[Records contained in a dataset]
◆ ◆ ◆ ◆

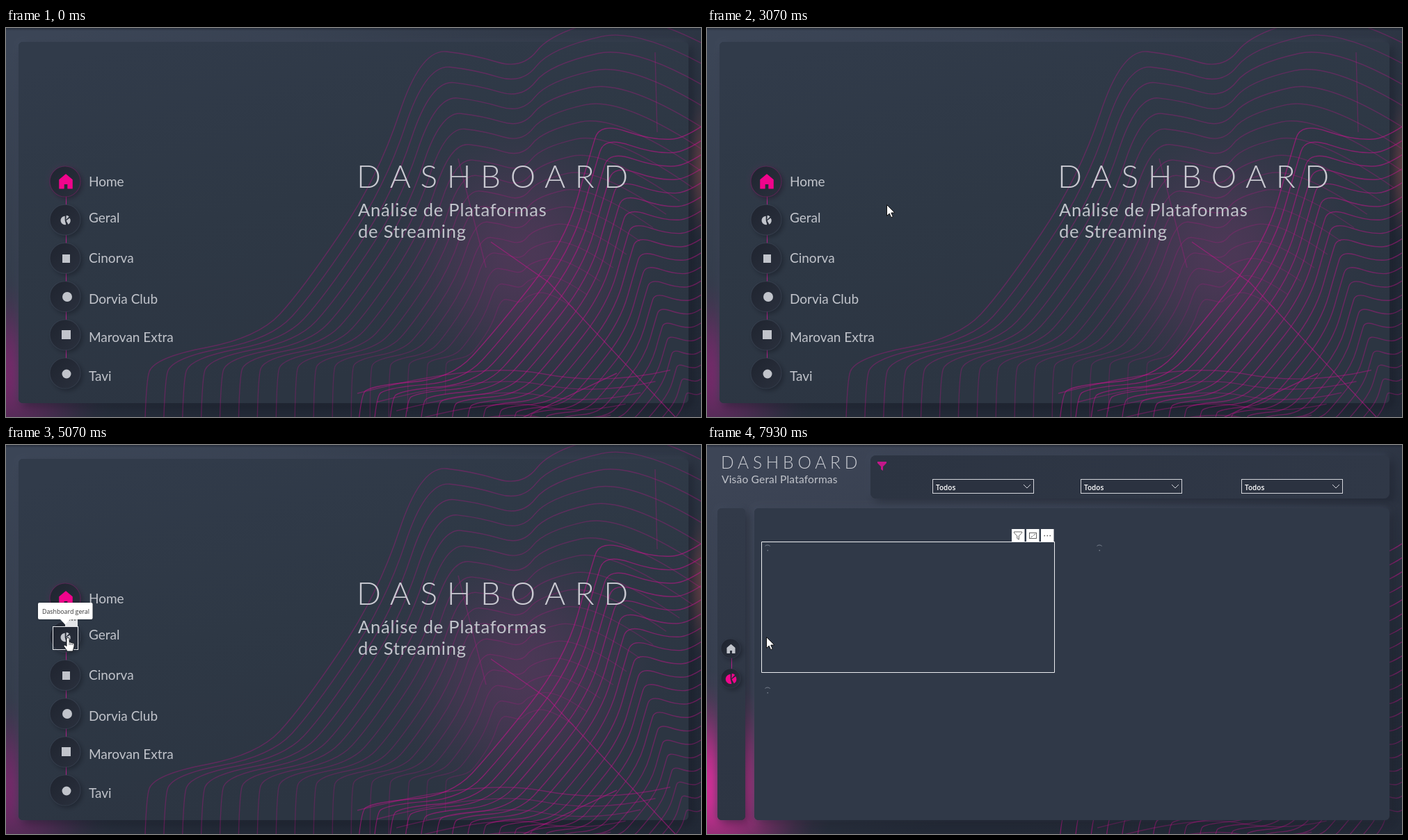
These frames come from a looping animation (999x560 px, 8 s). An HTML page with a canvas:

```html
<!DOCTYPE html>
<html lang="pt">
<head>
<meta charset="utf-8">
<title>Dashboard</title>
<style>
html, body { margin: 0; width: 100%; height: 100%; overflow: hidden; background: #2f3947; }
canvas { display: block; width: 999px; height: 560px; }
</style>
</head>
<body>
<canvas id="stage" width="999" height="560"></canvas>
<script>
const W = 999, H = 560, LOOP = 8000, TICK = 200 / 3;
const PINK = '#f0058c', GREY = '#c1c4cb', CLEAR = 'rgba(32,39,52,0)';
const SANS = 'Lato, "Open Sans", sans-serif';
const UI = '"Open Sans", "Noto Sans", sans-serif';
const stage = document.getElementById('stage').getContext('2d');

function layer(draw) {
  const c = document.createElement('canvas');
  c.width = W;
  c.height = H;
  draw(c.getContext('2d'));
  return c;
}

function text(g, str, x, y, font, color, spacing = 0) {
  g.font = font;
  g.letterSpacing = spacing + 'px';
  g.fillStyle = color;
  g.fillText(str, x, y);
}

function shape(g, pts, x = 0, y = 0, s = 1) {
  g.beginPath();
  pts.forEach(([a, b]) => g.lineTo(x + a * s, y + b * s));
  g.closePath();
}

function line(g, ...pts) {
  g.beginPath();
  pts.forEach(p => g.lineTo(...p));
  g.stroke();
}

function linear(g, x0, y0, x1, y1, ...colors) {
  const grad = g.createLinearGradient(x0, y0, x1, y1);
  colors.forEach((c, i) => grad.addColorStop(i / (colors.length - 1), c));
  return grad;
}

function glow(g, x, y, rx, ry, rgb, alpha) {
  g.save();
  g.translate(x, y);
  g.scale(rx, ry);
  const grad = g.createRadialGradient(0, 0, 0, 0, 0, 1);
  for (let r = 0; r <= 1; r += .125) {
    grad.addColorStop(r, `rgba(${rgb},${alpha * (1 + Math.cos(r * Math.PI)) / 2})`);
  }
  g.fillStyle = grad;
  g.fillRect(-1, -1, 2, 2);
  g.restore();
}

function panel(g, x, y, w, h, r, fill, dark = .4) {
  g.save();
  g.beginPath();
  g.roundRect(x, y, w, h, r);
  g.fillStyle = fill;
  g.shadowColor = 'rgba(70,80,100,.5)';
  g.shadowBlur = 8;
  g.shadowOffsetX = g.shadowOffsetY = -2;
  g.fill();
  g.shadowColor = `rgba(15,18,28,${dark})`;
  g.shadowBlur = 14;
  g.shadowOffsetX = g.shadowOffsetY = 5;
  g.fill();
  g.restore();
}

function backdrop(g, top, middle) {
  g.fillStyle = linear(g, 100, 0, 300, H, top, middle, '#222936');
  g.fillRect(0, 0, W, H);
  g.fillStyle = linear(g, 400, 0, W, 0, CLEAR, 'rgba(32,39,52,.35)');
  g.fillRect(0, 0, W, H);
}

function topEdge(g, rgb, alpha) {
  g.fillStyle = linear(g, 0, 0, 0, 4, `rgba(${rgb},${alpha})`, `rgba(${rgb},0)`);
  g.fillRect(0, 0, W, 4);
}

// ---- contour lines ----

function curve(g, pts) {
  g.beginPath();
  g.moveTo(...pts[0]);
  for (let i = 1; i < pts.length - 1; i++) {
    const [x, y] = pts[i], [nx, ny] = pts[i + 1];
    g.quadraticCurveTo(x, y, (x + nx) / 2, (y + ny) / 2);
  }
  g.stroke();
}

// each line is the ridge shrunk a step further towards one point
function contours(g, ridge, cx, cy, n, step, alpha) {
  g.lineWidth = 1.4;
  for (let k = 0; k < n; k++) {
    const s = 1 - k * step;
    g.strokeStyle = `rgba(203,18,143,${alpha * (.5 + s / 2)})`;
    curve(g, ridge.map(([x, y]) => [cx + (x - cx) * s, cy + (y - cy) * s]));
  }
}

const hill = [
  [198, 720], [198, 515], [214, 474], [362, 446], [425, 378], [535, 215],
  [596, 30], [670, 38], [742, 60], [785, 5], [940, -30], [1300, 220]
];
const slope = [
  [500, 720], [504, 530], [530, 514], [640, 505], [700, 440], [803, 310],
  [840, 180], [854, 136], [930, 162], [985, 158], [1100, 60]
];

function hills(g) {
  contours(g, hill, 740, 480, 17, .05, .33);
}

function slopes(g) {
  contours(g, slope, 1000, 590, 20, .045, .56);
  contours(g, [[505, 526], [680, 480], [860, 515], [1050, 470]], 760, 640, 5, .11, .4);
}

function rays(g) {
  g.strokeStyle = 'rgba(203,18,143,.5)';
  line(g, [697, 308], [780, 366], [962, 560]);
  line(g, [878, 497], [740, 562]);
  g.strokeStyle = 'rgba(203,18,143,.28)';
  line(g, [650, 188], [690, 345]);
  line(g, [933, 35], [936, 150]);
}

// ---- icons ----

function house(g, x, y, s, color) {
  g.fillStyle = g.strokeStyle = color;
  g.lineJoin = 'round';
  g.lineWidth = s * .16;
  shape(g, [[0, -.95], [.85, -.22], [.85, .92], [.3, .92], [.3, .3], [-.3, .3],
    [-.3, .92], [-.85, .92], [-.85, -.22]], x, y, s);
  g.fill();
  g.stroke();
}

function pie(g, x, y, r, color) {
  g.fillStyle = color;
  const slice = (dx, dy, a, b) => {
    g.beginPath();
    g.moveTo(x + dx, y + dy);
    g.arc(x + dx, y + dy, r, a * Math.PI, b * Math.PI);
    g.fill();
  };
  slice(-.8, 0, .42, 1.5);
  slice(.8, -1, 1.52, 1.75);
  slice(1, .2, -.2, .34);
}

function funnel(g, x, y, s) {
  shape(g, [[0, 0], [13, 0], [13, 2], [8, 7], [8, 13], [5, 11], [5, 7], [0, 2]], x, y, s);
}

function dot(g, x, y, r) {
  g.beginPath();
  g.arc(x, y, r, 0, 7);
  g.fill();
}

function disc(g, x, y, r, rim) {
  g.save();
  g.fillStyle = linear(g, x - r, y - r, x + r, y + r, '#1f242f', '#2a303d');
  g.shadowColor = 'rgba(14,17,26,.45)';
  g.shadowBlur = 7;
  g.shadowOffsetX = g.shadowOffsetY = 3;
  dot(g, x, y, r);
  g.restore();
  g.strokeStyle = rim;
  g.lineWidth = 1.2;
  g.stroke();
}

function link(g, x, y0, y1) {
  g.fillStyle = '#b3208a';
  g.fillRect(x, y0, 1, y1 - y0);
}

// ---- pages ----

const menu = [
  ['Home', 228], ['Geral', 280], ['Cinorva', 338],
  ['Dorvia Club', 397], ['Marovan Extra', 452], ['Tavi', 508]
];
const menuY = i => 221 + 55.2 * i;

const homePage = layer(g => {
  backdrop(g, '#3b4556', '#343d4c');
  glow(g, 0, 500, 160, 150, '150,38,125', .65);
  panel(g, 18, 20, 963, 520, 6, linear(g, 200, 20, 320, 540, '#313b4a', '#2e3845', '#2c3542'), .45);
  glow(g, 1005, 200, 32, 120, '150,75,75', .5);
  glow(g, 740, 330, 210, 220, '118,58,112', .42);
  hills(g);
  slopes(g);
  rays(g);

  link(g, 86, menuY(0), menuY(5));
  glow(g, 85, 221, 32, 32, '160,30,125', .3);
  menu.forEach(([name, base], i) => {
    disc(g, 85, menuY(i), 22, i ? 'rgba(70,80,98,.4)' : 'rgba(150,30,115,.4)');
    text(g, name, 119, base, '19px ' + SANS, GREY);
  });
  house(g, 86, 221, 10.5, PINK);
  pie(g, 85.5, 277, 6.2, GREY);
  g.fillStyle = GREY;
  g.fillRect(81, 326, 11, 12);
  dot(g, 88, 387, 7);
  g.fillRect(80, 435, 13, 13);
  dot(g, 87, 498, 6.5);

  text(g, 'DASHBOARD', 504, 230, '300 46px ' + SANS, '#cacad2', 13.6);
  text(g, 'Análise de Plataformas', 506, 271, '25.5px ' + SANS, GREY, .8);
  text(g, 'de Streaming', 506, 302, '25.5px ' + SANS, GREY, .8);
  topEdge(g, '20,25,36', .5);
});

const blankPage = layer(g => {
  g.fillStyle = '#fefefe';
  g.fillRect(0, 0, W, H);
  topEdge(g, '110,110,110', .4);
});

const overviewPage = layer(g => {
  backdrop(g, '#3d4556', '#353d4d');
  glow(g, 0, 495, 185, 170, '212,46,152', .95);
  slopes(g);
  panel(g, 235, 15, 746, 62, 8, linear(g, 235, 0, 981, 0, '#2c3442', '#303847'));
  panel(g, 15, 91, 40, 449, 6, linear(g, 0, 91, 0, 540, '#323a49', '#2d3543'));
  panel(g, 68, 91, 913, 449, 6, '#303948', .3);

  text(g, 'DASHBOARD', 20, 34, '300 24.5px ' + SANS, '#cdcfd5', 5.8);
  text(g, 'Visão Geral Plataformas', 21, 55, '15.5px ' + SANS, GREY, .2);
  g.fillStyle = '#c4178a';
  funnel(g, 245, 24, 1);
  g.fill();

  link(g, 35, 293, 336);
  disc(g, 34, 293, 14, 'rgba(70,80,98,.3)');
  disc(g, 34, 336, 14, 'rgba(70,80,98,.3)');
  house(g, 34.5, 293.5, 6.5, GREY);
  pie(g, 34.5, 337, 7, PINK);
  g.strokeStyle = '#eceef1';
  g.lineWidth = 1;
  g.strokeRect(78.5, 139.5, 421, 188);
  topEdge(g, '20,25,36', .5);
});

// ---- changing parts ----

function spinner(g, x, y, turn) {
  g.strokeStyle = g.fillStyle = 'rgba(175,182,195,.55)';
  g.lineWidth = 1;
  g.beginPath();
  g.arc(x, y + 2, 5, turn - 2.4, turn - .75);
  g.stroke();
  g.fillRect(x - .5, y + 4, 1.5, 1.5);
}

function dropdown(g, x) {
  g.fillStyle = '#2b3240';
  g.fillRect(x, 49, 145, 21);
  g.strokeStyle = '#d4d6dc';
  g.lineWidth = 1;
  g.strokeRect(x + .5, 49.5, 145, 20);
  text(g, 'Todos', x + 5, 64.5, '600 10px ' + UI, '#fff');
  line(g, [x + 131, 57], [x + 136, 62], [x + 141, 57]);
}

function dots(g, x, y) {
  g.fillStyle = '#555';
  for (let i = -1; i < 2; i++) g.fillRect(x + i * 4 - .7, y - .7, 1.5, 1.5);
}

function tools(g) {
  g.fillStyle = '#fff';
  for (let i = 0; i < 3; i++) g.fillRect(438 + 21 * i, 121, 18.5, 18);
  g.strokeStyle = '#555';
  g.lineWidth = .9;
  funnel(g, 441.5, 125, .85);
  g.stroke();
  g.strokeRect(463.5, 126.5, 10, 8);
  line(g, [469, 130.5], [472, 128]);
  line(g, [465.5, 133], [468, 131]);
  dots(g, 489.2, 130.5);
}

function tooltip(g) {
  g.save();
  g.shadowColor = 'rgba(0,0,0,.35)';
  g.shadowBlur = 3;
  g.fillStyle = '#fff';
  g.beginPath();
  g.roundRect(46, 227, 78.5, 24, 2);
  g.fill();
  g.restore();
  g.fillStyle = '#fff';
  shape(g, [[78, 251], [92, 251], [85, 258.5]]);
  g.fill();
  text(g, 'Dashboard geral', 52, 243, '8.8px ' + UI, '#333');
}

function arrow(g, x, y) {
  shape(g, [[0, 0], [0, 16], [3.7, 12.6], [6.2, 18.2], [8.8, 17], [6.3, 11.6], [11.3, 11.4]],
    x + .5, y + .5);
  g.fillStyle = '#fff';
  g.strokeStyle = '#111';
  g.lineWidth = 1;
  g.lineJoin = 'miter';
  g.fill();
  g.stroke();
}

function hand(g, x, y) {
  g.save();
  g.translate(x, y);
  g.beginPath();
  g.moveTo(-2, 1.5);
  g.quadraticCurveTo(0, -1.2, 2, 1.5);
  g.lineTo(2, 6.5);
  g.lineTo(8, 8.2);
  g.quadraticCurveTo(9.6, 9, 9, 13);
  g.lineTo(7, 20);
  g.lineTo(-1, 20);
  g.lineTo(-6, 12.5);
  g.quadraticCurveTo(-5.5, 9.6, -2, 12.5);
  g.closePath();
  g.fillStyle = '#fff';
  g.strokeStyle = '#15181f';
  g.lineWidth = 1;
  g.fill();
  g.stroke();
  g.lineWidth = .7;
  for (let i = 0; i < 3; i++) line(g, [2 + 2.3 * i, 7 + .6 * i], [2 + 2.3 * i, 11]);
  g.restore();
}

// pointer moves: start and end time, then where the tip arrives
const moves = [
  [1133, 1533, 6, 507], [1600, 2200, 287, 368], [2200, 2467, 300, 251], [2467, 2733, 286, 243],
  [2867, 3133, 249, 257], [3200, 3933, 102, 284], [3933, 4067, 93, 281], [4133, 4533, 89, 277]
];

function pointer(t) {
  let x = 2, y = 555;
  for (const [from, to, nx, ny] of moves) {
    const u = Math.min(1, Math.max(0, (t - from) / (to - from)));
    x += (nx - x) * u;
    y += (ny - y) * u;
  }
  return [Math.round(x), Math.round(y)];
}

function home(g, t) {
  g.drawImage(homePage, 0, 0);
  if (t >= 4190) {
    g.fillStyle = '#e4e5e8';
    g.fillRect(85, 243, 18, 18);
    dots(g, 95, 252);
  }
  if (t >= 3990) {
    g.strokeStyle = '#e6e8eb';
    g.lineWidth = 1;
    g.strokeRect(67.5, 261.5, 36, 33);
  }
  if (t >= 4790) tooltip(g);
  if (t < 1195) return;
  const [x, y] = pointer(t);
  (x < 105 && t > 3200 ? hand : arrow)(g, x, y);
}

function overview(g, t) {
  g.drawImage(overviewPage, 0, 0);
  const turn = -.8 + (t - 7200) / 730 * (Math.PI * 2 + .8);
  [[87, 147], [564, 147], [87, 352]].forEach(([x, y]) => spinner(g, x, y, turn));
  if (t >= 7390) tools(g);
  if (t >= 7590) [324, 537, 768].forEach(x => dropdown(g, x));
  arrow(g, 85, 276);
}

function frame(now) {
  // the picture advances fifteen times a second
  const t = Math.floor((now % LOOP + 5) / TICK) * TICK;
  if (t < 6725) home(stage, t);
  else if (t < 7195) {
    stage.drawImage(blankPage, 0, 0);
    arrow(stage, 85, 276);
  } else overview(stage, t);
  requestAnimationFrame(frame);
}
requestAnimationFrame(frame);
</script>
</body>
</html>
```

◆ ◆ ◆ ◆

[Work order] Among the lines above, find those holding "GREY" and copy each one.

[Answer to this exercise]
const PINK = '#f0058c', GREY = '#c1c4cb', CLEAR = 'rgba(32,39,52,0)';
    text(g, name, 119, base, '19px ' + SANS, GREY);
  pie(g, 85.5, 277, 6.2, GREY);
  g.fillStyle = GREY;
  text(g, 'Análise de Plataformas', 506, 271, '25.5px ' + SANS, GREY, .8);
  text(g, 'de Streaming', 506, 302, '25.5px ' + SANS, GREY, .8);
  text(g, 'Visão Geral Plataformas', 21, 55, '15.5px ' + SANS, GREY, .2);
  house(g, 34.5, 293.5, 6.5, GREY);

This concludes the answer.